There is so much we don't know at this time.
Due to the many variations in compensation created by this real estate and banking situation, the only correct answer is, "It depends."
Some distressed property arrangements defer all compensation costs to the buyer. Even in this situation, real bargains can be found.
Other situations, such as short sales, will attempt to adjust the compensation contractually agreed to by the seller and their agent, and may compel the buyer to pay the difference between the contracted compensation and the bank compensation.
Other situations will require a buyer to pay a flat fee up front. What you pay or don't pay may be entirely dependent on the property you happen to take a liking too. Your agent will be an invaluable resource in keeping you away from unexpected costs.
In a traditional transaction, it is the seller who agrees, by contract, what to pay each agent. In most traditional sales this results in the buyer incurring none of the fees associated with professional representation by a licensed agent. Be aware, the agent representing you, may have a minimal compensation requirement and if the seller is unwilling to pay this compensation, you may be on the hook.
There you have it. The complexities and intricacies of the current real estate environmental is mind boggling. The moral to the story is, "Ask your agent and inform your agent what you are willing and/or able to do." As much as a black and white answer is desired, the reality is such a simplistic answer could place you in a very uncomfortable situation.
Sit with your agent and repeat your question. It is truly important and you need to know. In a conventional sale it is the hard earned equity of the homeowner that provides the compensation for real estate professionals. The money a buyer brings, pays the banker.
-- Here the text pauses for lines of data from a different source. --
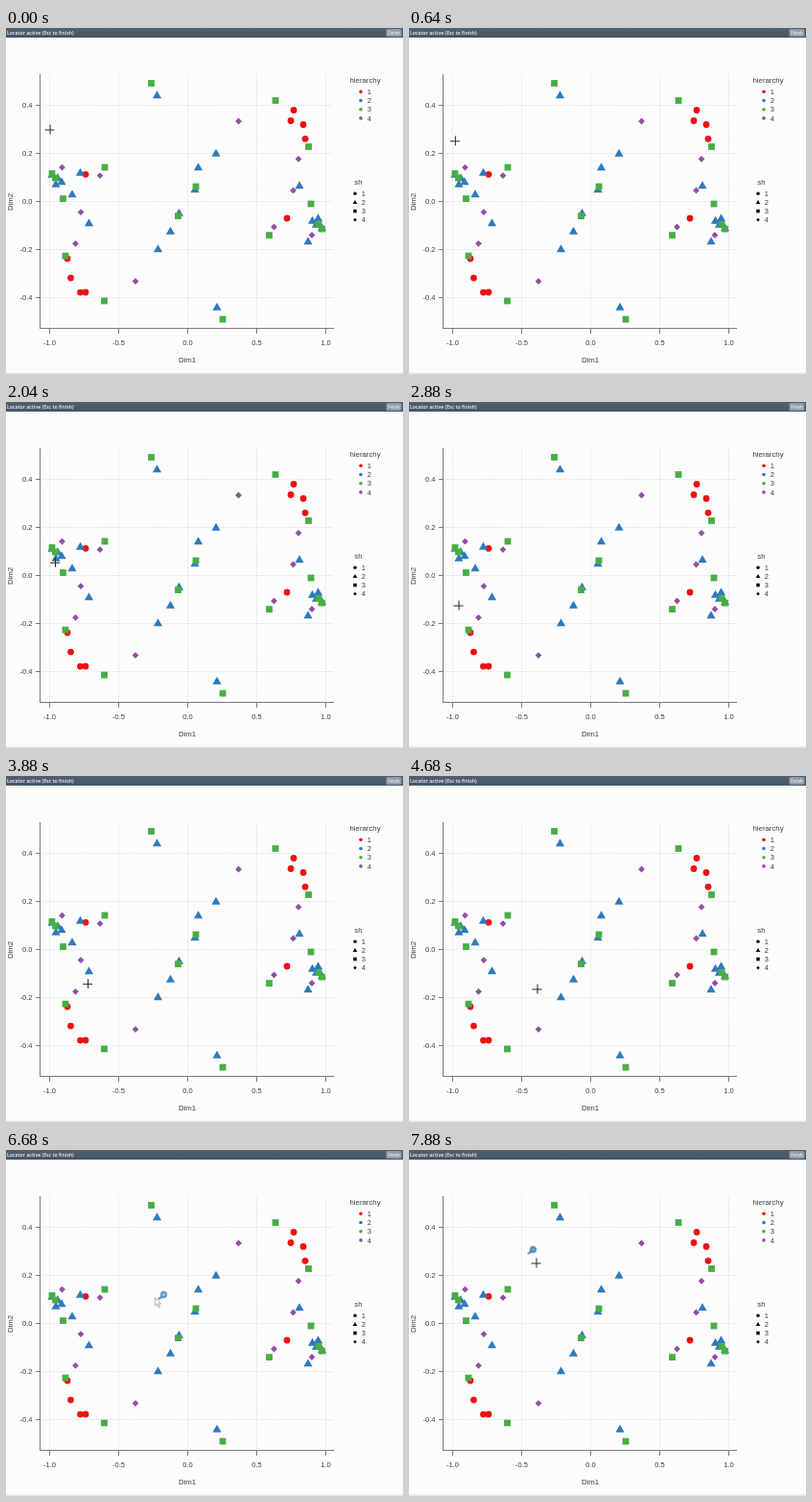
These frames come from a looping animation (414x360 px, 8 s). An HTML page:

```html
<!DOCTYPE html>
<html lang="en">
<head>
<meta charset="utf-8">
<title>Scatter plot locator</title>
<style>
html, body { margin: 0; width: 100%; height: 100%; overflow: hidden; background: #fcfcfc; }
svg { display: block; width: 414px; height: 360px; font: 7.8px "Liberation Sans", Arial, sans-serif; fill: #3c3c3c; }
.bar { font: 600 5.2px "Open Sans", "Noto Sans", sans-serif; fill: #f2f5f8; }
.grid { stroke: #d9d9d9; stroke-width: .8; stroke-dasharray: 1 1; }
.axis { stroke: #7c7c7c; fill: none; }
.mid { text-anchor: middle; }
.end { text-anchor: end; }
.small { font-size: 7.5px; }

#pointer { animation: move 8s linear infinite; }
#cross { stroke: #262626; fill: none; shape-rendering: crispEdges; animation: cross 8s step-end infinite; }
#arrow { fill: #fff; stroke: #808080; stroke-width: .7; animation: arrow 8s step-end infinite; }
#badge { animation: follow 8s linear infinite; }
#badge g { stroke: #2f73b0; stroke-width: 1.3; animation: badge 8s step-end infinite; }

@keyframes move {
  0% { transform: translate(45.5px, 105.5px); }
  17% { transform: translate(50.5px, 130.5px); }
  36% { transform: translate(51.5px, 211.5px); }
  41%, 45.5% { transform: translate(70.5px, 214.5px); }
  58.5%, 63% { transform: translate(133.5px, 221.5px); }
  73% { transform: translate(154.5px, 181.5px); }
  78%, 81.5% { transform: translate(155.5px, 161.5px); }
  83.5% { transform: translate(155.5px, 153.5px); }
  94.5%, 98% { transform: translate(133.5px, 119.5px); }
  98.5%, 100% { transform: translate(132.5px, 117.5px); }
}
@keyframes follow {
  0%, 81.5% { transform: translate(164.5px, 157px); }
  83.5% { transform: translate(164.5px, 150.5px); }
  94.5%, 98% { transform: translate(130px, 105px); }
  98.5%, 100% { transform: translate(129.5px, 103.5px); }
}
@keyframes cross {
  0% { visibility: visible; }
  81.5% { visibility: hidden; }
  92%, 100% { visibility: visible; }
}
@keyframes arrow {
  0% { visibility: hidden; }
  81.5% { visibility: visible; }
  92%, 100% { visibility: hidden; }
}
@keyframes badge {
  0% { visibility: hidden; }
  81.5% { visibility: visible; fill: #9dc0de; }
  92%, 100% { visibility: visible; fill: #6da3d0; }
}
</style>
</head>
<body>
<svg viewBox="0 0 414 360">
  <defs>
    <linearGradient id="title" x2="0" y2="1">
      <stop stop-color="#50606f"/>
      <stop offset="1" stop-color="#465665"/>
    </linearGradient>
  </defs>
  <rect width="414" height="360" fill="#fcfcfc"/>
  <rect width="414" height="10" fill="url(#title)"/>
  <rect y="358.5" width="414" height="1.5" fill="#e3e8ec"/>
  <text class="bar" x="1" y="7">Locator active (Esc to finish)</text>
  <rect x="396.5" y="1" width="16" height="8" rx="1.5" fill="#8f9aa5"/>
  <text class="bar mid" x="404.5" y="6.7" style="font-size:4.4px">Finish</text>

  <g id="plot"></g>
  <text class="mid" x="189" y="348">Dim1</text>
  <text class="mid" transform="translate(6.5 181) rotate(-90)">Dim2</text>
  <text x="358.5" y="57">hierarchy</text>
  <text x="363.3" y="163">sh</text>

  <g id="badge"><g><path d="M-5.5 4.5L-1.5 2" stroke-width="2"/><circle r="2.9"/></g></g>
  <g id="pointer">
    <path id="cross" d="M-5 0H5M0-5V5"/>
    <path id="arrow" d="M0 0V8.5L2 6.8L3.5 10.2L5 9.5L3.5 6.2H6Z"/>
  </g>
</svg>
<script>
// Most points come in pairs that mirror each other through the centre.
const centre = [188.75, 180.3];
const groups = [
  { color: '#ee1014',
    pairs: [[300, 85.5], [310, 100.5]],
    single: [[297, 96.5], [312, 115.3], [83, 152.3], [293, 198], [64, 240], [83, 275]] },
  { color: '#2f7abc',
    pairs: [[157.5, 70], [219, 130.5], [197, 168], [52, 162.5], [58, 160], [48, 152.5], [54, 156]],
    single: [[200.5, 145], [306, 164], [77.5, 150.5], [69, 173], [86.5, 203], [171.5, 211.5], [315, 222]] },
  { color: '#48ad45',
    pairs: [[151.5, 57.5], [315.5, 123.5], [103, 145], [198, 165], [318, 183], [48, 151.5], [51.5, 156]],
    single: [[281, 75.5], [102.5, 284]] },
  { color: '#9150a3',
    pairs: [[242.5, 97], [305, 136.3], [299.5, 169], [279.5, 207], [319, 215.5]],
    single: [] }
];

// Each shape is centred on x, y with r as its half size.
const shapes = [
  (x, y, r) => `M${x - r} ${y}a${r} ${r} 0 1 0 ${2 * r} 0a${r} ${r} 0 1 0 ${-2 * r} 0Z`,
  (x, y, r) => `M${x} ${y - 1.4 * r}l${1.35 * r} ${2.35 * r}h${-2.7 * r}Z`,
  (x, y, r) => `M${x - r} ${y - r}h${2 * r}v${2 * r}h${-2 * r}Z`,
  (x, y, r) => `M${x} ${y - r}l${r} ${r}l${-r} ${r}l${-r} ${-r}Z`
];
const mark = (kind, x, y, r, fill) => `<path d="${shapes[kind](x, y, r)}" fill="${fill}"/>`;
const text = (x, y, s, cls = '') => `<text class="small ${cls}" x="${x}" y="${y}">${s}</text>`;
const mirror = ([x, y]) => [2 * centre[0] - x, 2 * centre[1] - y];

let grid = '', axis = 'M35.5 48V313M35 312.5H342', labels = '', marks = '';
for (let i = 0; i < 5; i++) {
  const x = 45.5 + 72 * i, y = 80.5 + 50 * i;
  grid += `M${x} 48V312M36 ${y}H342`;
  axis += `M${x} 313v5M31 ${y}h4`;
  labels += text(x, 329.5, (i / 2 - 1).toFixed(1), 'mid');
  labels += text(27.5, y + 2.7, (0.4 - i / 5).toFixed(1), 'end');
}

groups.forEach(({ color, pairs, single }, kind) => {
  for (const [x, y] of [...pairs, ...pairs.map(mirror), ...single])
    marks += mark(kind, x, y, 3.4, color);
  const y = 66.3 + 9.2 * kind, y2 = 172.3 + 9.1 * kind;
  marks += mark(0, 370, y, 1.8, color) + text(376.7, y + 2.7, kind + 1);
  marks += mark(kind, 364, y2, 1.8, '#111') + text(370.7, y2 + 2.7, kind + 1);
});
document.getElementById('plot').innerHTML =
  `<path class="grid" d="${grid}"/><path class="axis" d="${axis}"/>${labels}${marks}`;
</script>
</body>
</html>
```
Best of success in buying your new home. Your decision to stop renting and own will serve you well.
ReMax Realec Group